Task requirements. An exact copy of all the data is required.

Data section.
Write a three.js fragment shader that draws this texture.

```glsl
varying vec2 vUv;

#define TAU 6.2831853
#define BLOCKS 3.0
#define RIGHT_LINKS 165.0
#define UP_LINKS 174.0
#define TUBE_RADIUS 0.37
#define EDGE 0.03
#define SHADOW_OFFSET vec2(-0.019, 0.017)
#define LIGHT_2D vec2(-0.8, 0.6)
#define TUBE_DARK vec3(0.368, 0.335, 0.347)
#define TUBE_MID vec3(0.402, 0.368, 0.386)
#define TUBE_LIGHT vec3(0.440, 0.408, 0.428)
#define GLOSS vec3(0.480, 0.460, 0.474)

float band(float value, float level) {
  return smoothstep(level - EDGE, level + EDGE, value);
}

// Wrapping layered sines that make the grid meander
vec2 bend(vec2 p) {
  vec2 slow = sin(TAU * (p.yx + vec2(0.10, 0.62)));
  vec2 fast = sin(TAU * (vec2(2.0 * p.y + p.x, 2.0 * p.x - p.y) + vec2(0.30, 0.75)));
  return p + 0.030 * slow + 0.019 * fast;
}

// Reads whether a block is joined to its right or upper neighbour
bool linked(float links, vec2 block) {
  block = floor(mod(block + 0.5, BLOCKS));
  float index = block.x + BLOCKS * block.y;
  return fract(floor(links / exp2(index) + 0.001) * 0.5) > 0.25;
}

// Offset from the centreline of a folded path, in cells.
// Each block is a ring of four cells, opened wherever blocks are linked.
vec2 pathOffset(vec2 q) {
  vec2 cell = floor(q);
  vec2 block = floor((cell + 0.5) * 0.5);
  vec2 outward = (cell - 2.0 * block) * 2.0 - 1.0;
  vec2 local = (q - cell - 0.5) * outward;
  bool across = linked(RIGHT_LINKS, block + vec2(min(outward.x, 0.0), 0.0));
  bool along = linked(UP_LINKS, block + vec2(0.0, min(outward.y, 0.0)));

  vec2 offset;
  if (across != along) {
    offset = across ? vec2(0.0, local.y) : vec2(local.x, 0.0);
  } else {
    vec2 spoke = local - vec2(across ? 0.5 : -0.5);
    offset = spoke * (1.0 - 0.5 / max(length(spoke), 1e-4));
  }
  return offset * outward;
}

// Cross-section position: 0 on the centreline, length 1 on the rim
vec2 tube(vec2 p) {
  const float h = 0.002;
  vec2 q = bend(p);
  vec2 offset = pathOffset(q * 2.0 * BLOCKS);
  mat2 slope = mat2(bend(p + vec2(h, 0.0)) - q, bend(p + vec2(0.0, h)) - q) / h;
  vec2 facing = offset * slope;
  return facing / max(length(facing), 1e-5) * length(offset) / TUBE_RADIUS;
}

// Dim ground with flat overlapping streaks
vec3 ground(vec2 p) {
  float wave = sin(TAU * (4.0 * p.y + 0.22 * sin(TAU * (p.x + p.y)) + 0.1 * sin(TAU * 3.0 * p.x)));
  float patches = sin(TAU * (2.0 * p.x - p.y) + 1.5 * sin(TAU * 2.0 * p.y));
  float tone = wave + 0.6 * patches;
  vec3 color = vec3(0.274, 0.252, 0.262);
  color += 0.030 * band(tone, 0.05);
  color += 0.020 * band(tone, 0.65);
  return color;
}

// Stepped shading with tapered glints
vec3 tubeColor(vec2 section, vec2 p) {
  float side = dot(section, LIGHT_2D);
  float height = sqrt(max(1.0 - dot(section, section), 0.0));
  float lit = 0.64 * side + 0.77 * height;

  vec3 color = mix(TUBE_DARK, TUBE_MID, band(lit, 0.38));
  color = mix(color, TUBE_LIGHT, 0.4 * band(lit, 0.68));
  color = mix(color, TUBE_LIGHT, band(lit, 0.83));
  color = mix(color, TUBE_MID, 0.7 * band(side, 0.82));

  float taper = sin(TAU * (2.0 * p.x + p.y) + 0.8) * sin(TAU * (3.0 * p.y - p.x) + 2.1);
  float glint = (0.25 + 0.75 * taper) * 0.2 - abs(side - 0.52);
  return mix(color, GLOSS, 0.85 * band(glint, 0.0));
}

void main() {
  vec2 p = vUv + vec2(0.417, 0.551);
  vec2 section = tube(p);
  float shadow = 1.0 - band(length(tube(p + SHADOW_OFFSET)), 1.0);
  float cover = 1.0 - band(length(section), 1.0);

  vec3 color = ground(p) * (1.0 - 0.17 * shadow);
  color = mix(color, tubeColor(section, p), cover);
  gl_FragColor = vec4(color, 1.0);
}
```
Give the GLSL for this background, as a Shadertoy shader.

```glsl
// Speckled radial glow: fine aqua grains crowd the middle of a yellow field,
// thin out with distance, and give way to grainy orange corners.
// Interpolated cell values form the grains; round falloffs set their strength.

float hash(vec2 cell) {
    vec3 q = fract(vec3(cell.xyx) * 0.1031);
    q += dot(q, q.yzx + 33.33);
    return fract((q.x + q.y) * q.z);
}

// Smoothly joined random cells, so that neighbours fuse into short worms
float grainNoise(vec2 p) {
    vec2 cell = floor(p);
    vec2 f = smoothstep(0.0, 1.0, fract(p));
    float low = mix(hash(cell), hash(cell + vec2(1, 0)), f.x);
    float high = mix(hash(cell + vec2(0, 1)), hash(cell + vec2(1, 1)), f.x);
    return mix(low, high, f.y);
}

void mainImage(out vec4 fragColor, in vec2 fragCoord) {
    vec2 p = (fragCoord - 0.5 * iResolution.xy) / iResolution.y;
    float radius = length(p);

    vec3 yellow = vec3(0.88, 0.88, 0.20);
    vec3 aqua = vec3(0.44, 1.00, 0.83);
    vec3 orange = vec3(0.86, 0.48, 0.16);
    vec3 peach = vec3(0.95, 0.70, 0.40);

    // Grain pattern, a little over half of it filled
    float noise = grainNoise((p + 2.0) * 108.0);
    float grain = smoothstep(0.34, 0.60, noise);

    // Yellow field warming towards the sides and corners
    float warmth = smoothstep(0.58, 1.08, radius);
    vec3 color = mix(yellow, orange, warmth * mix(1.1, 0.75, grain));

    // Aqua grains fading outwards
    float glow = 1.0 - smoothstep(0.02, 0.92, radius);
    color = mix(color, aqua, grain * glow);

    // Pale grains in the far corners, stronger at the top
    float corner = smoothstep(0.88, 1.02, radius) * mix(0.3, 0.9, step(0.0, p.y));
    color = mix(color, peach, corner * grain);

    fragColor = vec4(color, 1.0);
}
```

Problem solution.
Write a three.js fragment shader that draws this texture.

```glsl
varying vec2 vUv;

#define TAU 6.2831853
#define BLOCKS 3.0
#define RIGHT_LINKS 165.0
#define UP_LINKS 174.0
#define TUBE_RADIUS 0.37
#define EDGE 0.03
#define SHADOW_OFFSET vec2(-0.019, 0.017)
#define LIGHT_2D vec2(-0.8, 0.6)
#define TUBE_DARK vec3(0.368, 0.335, 0.347)
#define TUBE_MID vec3(0.402, 0.368, 0.386)
#define TUBE_LIGHT vec3(0.440, 0.408, 0.428)
#define GLOSS vec3(0.480, 0.460, 0.474)

float band(float value, float level) {
  return smoothstep(level - EDGE, level + EDGE, value);
}

// Wrapping layered sines that make the grid meander
vec2 bend(vec2 p) {
  vec2 slow = sin(TAU * (p.yx + vec2(0.10, 0.62)));
  vec2 fast = sin(TAU * (vec2(2.0 * p.y + p.x, 2.0 * p.x - p.y) + vec2(0.30, 0.75)));
  return p + 0.030 * slow + 0.019 * fast;
}

// Reads whether a block is joined to its right or upper neighbour
bool linked(float links, vec2 block) {
  block = floor(mod(block + 0.5, BLOCKS));
  float index = block.x + BLOCKS * block.y;
  return fract(floor(links / exp2(index) + 0.001) * 0.5) > 0.25;
}

// Offset from the centreline of a folded path, in cells.
// Each block is a ring of four cells, opened wherever blocks are linked.
vec2 pathOffset(vec2 q) {
  vec2 cell = floor(q);
  vec2 block = floor((cell + 0.5) * 0.5);
  vec2 outward = (cell - 2.0 * block) * 2.0 - 1.0;
  vec2 local = (q - cell - 0.5) * outward;
  bool across = linked(RIGHT_LINKS, block + vec2(min(outward.x, 0.0), 0.0));
  bool along = linked(UP_LINKS, block + vec2(0.0, min(outward.y, 0.0)));

  vec2 offset;
  if (across != along) {
    offset = across ? vec2(0.0, local.y) : vec2(local.x, 0.0);
  } else {
    vec2 spoke = local - vec2(across ? 0.5 : -0.5);
    offset = spoke * (1.0 - 0.5 / max(length(spoke), 1e-4));
  }
  return offset * outward;
}

// Cross-section position: 0 on the centreline, length 1 on the rim
vec2 tube(vec2 p) {
  const float h = 0.002;
  vec2 q = bend(p);
  vec2 offset = pathOffset(q * 2.0 * BLOCKS);
  mat2 slope = mat2(bend(p + vec2(h, 0.0)) - q, bend(p + vec2(0.0, h)) - q) / h;
  vec2 facing = offset * slope;
  return facing / max(length(facing), 1e-5) * length(offset) / TUBE_RADIUS;
}

// Dim ground with flat overlapping streaks
vec3 ground(vec2 p) {
  float wave = sin(TAU * (4.0 * p.y + 0.22 * sin(TAU * (p.x + p.y)) + 0.1 * sin(TAU * 3.0 * p.x)));
  float patches = sin(TAU * (2.0 * p.x - p.y) + 1.5 * sin(TAU * 2.0 * p.y));
  float tone = wave + 0.6 * patches;
  vec3 color = vec3(0.274, 0.252, 0.262);
  color += 0.030 * band(tone, 0.05);
  color += 0.020 * band(tone, 0.65);
  return color;
}

// Stepped shading with tapered glints
vec3 tubeColor(vec2 section, vec2 p) {
  float side = dot(section, LIGHT_2D);
  float height = sqrt(max(1.0 - dot(section, section), 0.0));
  float lit = 0.64 * side + 0.77 * height;

  vec3 color = mix(TUBE_DARK, TUBE_MID, band(lit, 0.38));
  color = mix(color, TUBE_LIGHT, 0.4 * band(lit, 0.68));
  color = mix(color, TUBE_LIGHT, band(lit, 0.83));
  color = mix(color, TUBE_MID, 0.7 * band(side, 0.82));

  float taper = sin(TAU * (2.0 * p.x + p.y) + 0.8) * sin(TAU * (3.0 * p.y - p.x) + 2.1);
  float glint = (0.25 + 0.75 * taper) * 0.2 - abs(side - 0.52);
  return mix(color, GLOSS, 0.85 * band(glint, 0.0));
}

void main() {
  vec2 p = vUv + vec2(0.417, 0.551);
  vec2 section = tube(p);
  float shadow = 1.0 - band(length(tube(p + SHADOW_OFFSET)), 1.0);
  float cover = 1.0 - band(length(section), 1.0);

  vec3 color = ground(p) * (1.0 - 0.17 * shadow);
  color = mix(color, tubeColor(section, p), cover);
  gl_FragColor = vec4(color, 1.0);
}
```
Give the GLSL for this background, as a Shadertoy shader.

```glsl
// Speckled radial glow: fine aqua grains crowd the middle of a yellow field,
// thin out with distance, and give way to grainy orange corners.
// Interpolated cell values form the grains; round falloffs set their strength.

float hash(vec2 cell) {
    vec3 q = fract(vec3(cell.xyx) * 0.1031);
    q += dot(q, q.yzx + 33.33);
    return fract((q.x + q.y) * q.z);
}

// Smoothly joined random cells, so that neighbours fuse into short worms
float grainNoise(vec2 p) {
    vec2 cell = floor(p);
    vec2 f = smoothstep(0.0, 1.0, fract(p));
    float low = mix(hash(cell), hash(cell + vec2(1, 0)), f.x);
    float high = mix(hash(cell + vec2(0, 1)), hash(cell + vec2(1, 1)), f.x);
    return mix(low, high, f.y);
}

void mainImage(out vec4 fragColor, in vec2 fragCoord) {
    vec2 p = (fragCoord - 0.5 * iResolution.xy) / iResolution.y;
    float radius = length(p);

    vec3 yellow = vec3(0.88, 0.88, 0.20);
    vec3 aqua = vec3(0.44, 1.00, 0.83);
    vec3 orange = vec3(0.86, 0.48, 0.16);
    vec3 peach = vec3(0.95, 0.70, 0.40);

    // Grain pattern, a little over half of it filled
    float noise = grainNoise((p + 2.0) * 108.0);
    float grain = smoothstep(0.34, 0.60, noise);

    // Yellow field warming towards the sides and corners
    float warmth = smoothstep(0.58, 1.08, radius);
    vec3 color = mix(yellow, orange, warmth * mix(1.1, 0.75, grain));

    // Aqua grains fading outwards
    float glow = 1.0 - smoothstep(0.02, 0.92, radius);
    color = mix(color, aqua, grain * glow);

    // Pale grains in the far corners, stronger at the top
    float corner = smoothstep(0.88, 1.02, radius) * mix(0.3, 0.9, step(0.0, p.y));
    color = mix(color, peach, corner * grain);

    fragColor = vec4(color, 1.0);
}
```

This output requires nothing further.